Can zoloft cause more anxiety and depression even on a lower dose?
User rating for this question
Posted Tue, 21 Jan 2014 in General Health
Answered by Dr. Chobufo Ditah 3 hours later
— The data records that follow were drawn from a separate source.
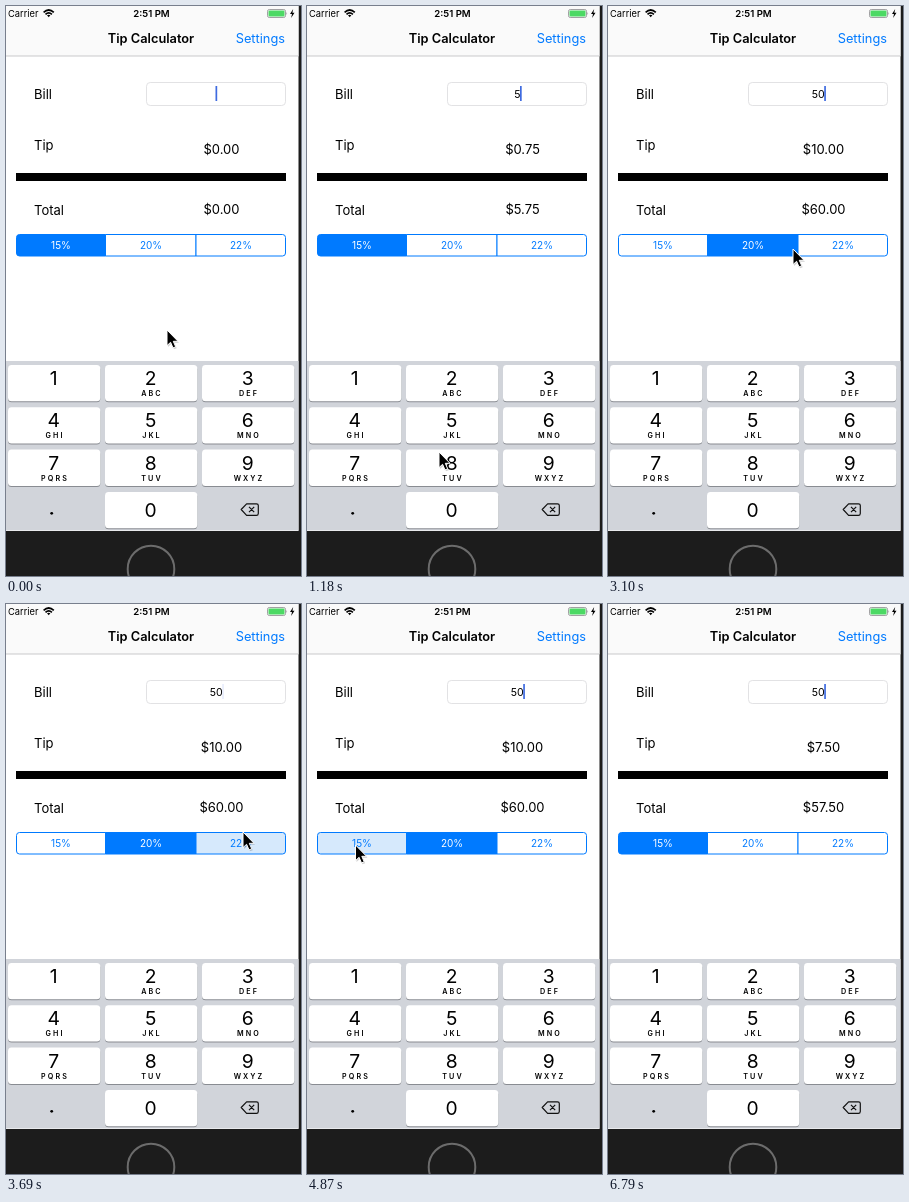
Recreate the animation shown at these times as an HTML page. Size 295 px wide and 570 px high, loop 6.89 s.

```html
<!DOCTYPE html>
<html lang="en">
<head>
<meta charset="utf-8">
<title>Tip calculator</title>
<style>
  html, body { margin: 0; width: 100%; height: 100%; overflow: hidden; background: #fff; }
  svg { display: block; width: 295px; height: 570px; font-family: Inter, "Liberation Sans", sans-serif; }
  .mid { text-anchor: middle; }
  .bold { font-weight: 600; }
</style>
</head>
<body>
<svg id="stage" viewBox="0 0 295 570" xmlns="http://www.w3.org/2000/svg">
  <rect width="295" height="570" fill="#1c1c1c"/>
  <rect width="292.5" height="525" fill="#fff"/>
  <rect width="292.5" height="50" fill="#fafafa"/>
  <rect y="49.5" width="292.5" height="1" fill="#c9c9cb"/>

  <g id="status">
    <text x="2" y="11" font-size="9.3">Carrier</text>
    <g fill="none" stroke="#000" stroke-width="1.7">
      <path d="M37.6 6.3Q42.7 1.7 47.8 6.3M39.5 8.4Q42.7 5.5 45.9 8.4"/>
      <path d="M41 9.3Q42.7 8 44.4 9.3L42.7 11.2Z" fill="#000" stroke="none"/>
    </g>
    <text class="mid bold" x="145.5" y="11" font-size="9.6">2:51 PM</text>
    <rect x="261.5" y="3.5" width="18" height="8" rx="1.8" fill="none" stroke="#8b8b8d" stroke-width=".8"/>
    <rect x="262.5" y="4.5" width="16" height="6" rx="1" fill="#4cd964"/>
    <path d="M280.5 6v3q1.3-1.5 0-3" fill="#8b8b8d"/>
    <path d="M287.2 3L284 8h2l-.9 4 3.4-5.2h-2.1Z"/>
  </g>

  <text class="mid bold" x="145" y="37" font-size="12.8">Tip Calculator</text>
  <text x="229.7" y="37" font-size="12.8" fill="#007aff">Settings</text>

  <g font-size="13">
    <text x="28" y="93">Bill</text>
    <text x="28" y="143.5">Tip</text>
    <text x="28" y="208.5">Total</text>
    <text id="tip" class="mid" x="215.5" y="147.5"></text>
    <text id="total" class="mid" x="215.5" y="207.5"></text>
  </g>
  <rect x="140.5" y="76.5" width="139" height="23" rx="3.8" fill="#fff" stroke="#e2e2e4"/>
  <text id="bill" class="mid" x="210.3" y="91.5" font-size="10.6"></text>
  <rect id="caret" y="80" width="1.7" height="15" fill="#3f6be0"/>
  <rect x="10" y="167" width="270" height="8"/>

  <g id="segments"></g>
  <g id="keyboard"><rect y="355" width="292.5" height="169.5" fill="#d1d4da"/></g>
  <circle cx="145" cy="563" r="23.3" fill="none" stroke="#6c6c6c" stroke-width="2"/>

  <g id="cursor">
    <path d="M1 1.5V17l3.6-3.2L7 19.3l2.7-1.1-2.4-5.4H12Z" fill="#000" opacity=".18"/>
    <path d="M0 0V15.6L3.6 12.3 6 17.9 8.7 16.8 6.3 11.3H11Z" stroke="#fff" stroke-width="1" stroke-linejoin="round"/>
  </g>
</svg>
<script>
const LOOP = 6890, STEP = 147.5, BLUE = '#007aff';
const RATES = [15, 20, 22];
const $ = id => document.getElementById(id);

function add(parent, tag, attrs, text) {
  const el = document.createElementNS('http://www.w3.org/2000/svg', tag);
  for (const name in attrs) el.setAttribute(name, attrs[name]);
  if (text) el.textContent = text;
  return parent.appendChild(el);
}

// Segmented control
const edges = [10.5, 99.5, 190, 279.5];
const segments = RATES.map((rate, i) => {
  const left = edges[i], right = edges[i + 1], r = 3;
  const d = i === 0 ? `M${right} 228.5H${left + r}q-${r} 0-${r} ${r}V247q0 ${r} ${r} ${r}H${right}Z`
    : i === 2 ? `M${left} 228.5H${right - r}q${r} 0 ${r} ${r}V247q0 ${r}-${r} ${r}H${left}Z`
    : `M${left} 228.5H${right}V250H${left}Z`;
  return {
    box: add($('segments'), 'path', { d, stroke: BLUE }),
    label: add($('segments'), 'text', { class: 'mid', x: 55 + 90 * i, y: 243, 'font-size': 10 }, rate + '%')
  };
});

// Number pad
const letters = ['', 'ABC', 'DEF', 'GHI', 'JKL', 'MNO', 'PQRS', 'TUV', 'WXYZ'];
const keys = {};
function addKey(digit, col, row, sub) {
  const x = 2 + 97 * col, y = 359 + 42.3 * row, pad = $('keyboard');
  const box = { x, y, width: 92.3, height: 36.3, rx: 3.5 };
  add(pad, 'rect', { ...box, y: y + 1, fill: '#898c92' });
  keys[digit] = add(pad, 'rect', box);
  add(pad, 'text', { class: 'mid', x: x + 45.7, y: y + (row < 3 ? 20 : 25), 'font-size': 19.3 }, String(digit));
  if (sub) add(pad, 'text', {
    class: 'mid bold', x: x + 47, y: y + 31, 'font-size': 7.2, 'letter-spacing': 2.1
  }, sub);
}
letters.forEach((sub, i) => addKey(i + 1, i % 3, Math.floor(i / 3), sub));
addKey(0, 1, 3);
add($('keyboard'), 'circle', { cx: 45.7, cy: 507.3, r: 1.4 });
add($('keyboard'), 'path', {
  d: 'M235.2 503.5L240.6 497.8H250.5Q252.3 497.8 252.3 499.6V507.6Q252.3 509.4 250.5 509.4H240.6ZM243 500.9l5.2 5.2m0-5.2l-5.2 5.2',
  fill: 'none', stroke: '#111', 'stroke-width': 1.2, 'stroke-linejoin': 'round'
});

// Pointer path: step, x, y
const path = [
  [0, 161, 324], [3, 146, 480], [5, 142, 417], [6, 142, 416], [8, 132, 446],
  [10, 129, 490], [11, 129, 496], [12, 132, 482], [14, 169, 263], [16, 157, 244],
  [17, 150, 239], [18, 150, 239], [21, 185, 243], [24, 237, 228], [26, 237, 228],
  [28, 192, 250], [30, 139, 235], [31, 136, 236], [32, 48.5, 241], [34, 48.5, 241]
];
const presses = { 5: 5, 11: 0 };
const touches = { 17: 1, 25: 2, 30: 1, 33: 0 };
const choices = [[0, 0], [18, 1], [26, 2], [31, 1], [34, 0]];

function pointerAt(step) {
  const i = Math.max(1, path.findIndex(p => p[0] >= step));
  const [a, b] = [path[i - 1], path[i]];
  const k = (step - a[0]) / (b[0] - a[0]);
  return [a[1] + (b[1] - a[1]) * k, a[2] + (b[2] - a[2]) * k];
}

// One-second blink, restarted by each typed digit
function caretOpacity(t) {
  const start = t < 880 ? -100 : t < 1680 ? 840 : 1680;
  const phase = (t - start) % 1000;
  return Math.max(0, Math.min(1, phase / 60, (650 - phase) / 160));
}

function render(t) {
  const step = Math.min(46, Math.floor((t + 5) / STEP));
  const bill = step < 6 ? '' : step < 12 ? '5' : '50';
  const chosen = choices.filter(c => c[0] <= step).pop()[1];
  const tip = bill * RATES[chosen] / 100;

  $('bill').textContent = bill;
  $('tip').textContent = '$' + tip.toFixed(2);
  $('total').textContent = '$' + (+bill + tip).toFixed(2);
  $('caret').setAttribute('x', [209.5, 213, 216.2][bill.length]);
  $('caret').setAttribute('opacity', caretOpacity(step * STEP));

  segments.forEach(({ box, label }, i) => {
    box.setAttribute('fill', i === chosen ? BLUE : touches[step] === i ? '#d6e9fc' : '#fff');
    label.setAttribute('fill', i === chosen ? '#fff' : BLUE);
  });
  for (const digit in keys) keys[digit].setAttribute('fill', presses[step] === +digit ? '#b7bcc6' : '#fff');

  const shown = step <= 34;
  $('cursor').setAttribute('visibility', shown ? 'visible' : 'hidden');
  if (shown) $('cursor').setAttribute('transform', `translate(${pointerAt(step)})`);
}

const begin = performance.now();
function tick() {
  render((performance.now() - begin) % LOOP);
  requestAnimationFrame(tick);
}
tick();
</script>
</body>
</html>
```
Brief Answer: Unlikely for zooft to affect Valium activity Detailed Answer: Hi and thank you so much for trusting us with your health query. I am so sorry to hear about this feeling of persistence anxiety and depression despite being on Zoloft and valium. I hope we get to find something that works for you. Zoloft is drug that can be used for the treatment of anxiety and depression. It would be very unlikely that it causes more anxiety instead of relieving this. Also, it can in no way affect the normal activity of valium. Most of these drugs don't have a standard dose that work to the same extend in everybody. It needs a close monitoring to make sure you are receiving the maximum possible dose with no change before concluding it is not working well. In this case, adding another drug or switching to other drugs would be considered. What amount are you receiving daily? Maximum of 200mg are acceptable if the desired response is not achieved. My advice would be to review the medications with your treating doctor and make sure you are receiving the appropriate doses. If this is confirmed, then we shall try other drug cases in an attempt to identify what woks best for you. Other measures like behavioral therapy to help accompany you through out this treatment. I will not want to suggest any specific drugs but your psychiatrist should be able to walk you through the different options available to get your symptoms controlled. But, we have several different drugs that can be tried for this condition. I hope this helps. I wish you well. I wish you a speedy resolution of symptoms. Thanks for using our services and please feel free to ask for clarifications if need be. Dr. Ditah, MD.
Follow-up: Can zoloft cause more anxiety and depression even on a lower dose? 19 hours later
I am only taking 75 mg of the zoloft, when I try to go higher in doseage the side effects are so horrible. I am taking 7 1/2 mg of valuim but I don't feel the effect that should be calming me down. I am not sure but maybe I would like to try Effectsor, some say not and some say it helps. I feel that my life is in shambles and I live alone. I don't get to interacte very much do to the pain from all of the tension that is going on. Is there anything that can interfer with the medication that I should not be taking. I take vit. and suppliments but that is about it.
Answered by Dr. Chobufo Ditah 1 hour later
Brief Answer: Please, get your treatmentt evaluated. Detailed Answer: Hi and thank you so much for following up with me. If attempts to increased zoloft have resulted in terrible side effects, then I will suggest that you get this drug may be changed and another given in its place. I will allow your doctor to make this decision. About the Valium, there are many drugs that can do the same purpose. I have the feeling that your treatment has not been adequately monitored and the necessary changes ade. i wil suggest that you talk with your doctor and get your problem completely looked into. When treatment fails to achieve it goals, we have to look for alternative measures like changing drugs and or modifying doses or even questioning if we are treating the right condition. Have and honest discussion with you doctor about your condition, the challenges and what he plans as a way forward to you. Supplements are not likely going to interfere with the action of these drugs. Beside, supplements are not really needed unless you have a proven deficiency or your diet is judged imbalance. Give it a second though and don't take them unless you need them. Effexor may be a good alternative but only your response to treatment would be the best answer to this. I will allow your doctor to make the decision with you and follow up to evaluate. The most important thing is to have an honest discussion with your doctor. If he is not a psychiatrist, consider getting one on board. I hope it helps. I wish you well. Thanks. Dr. Ditah, MD.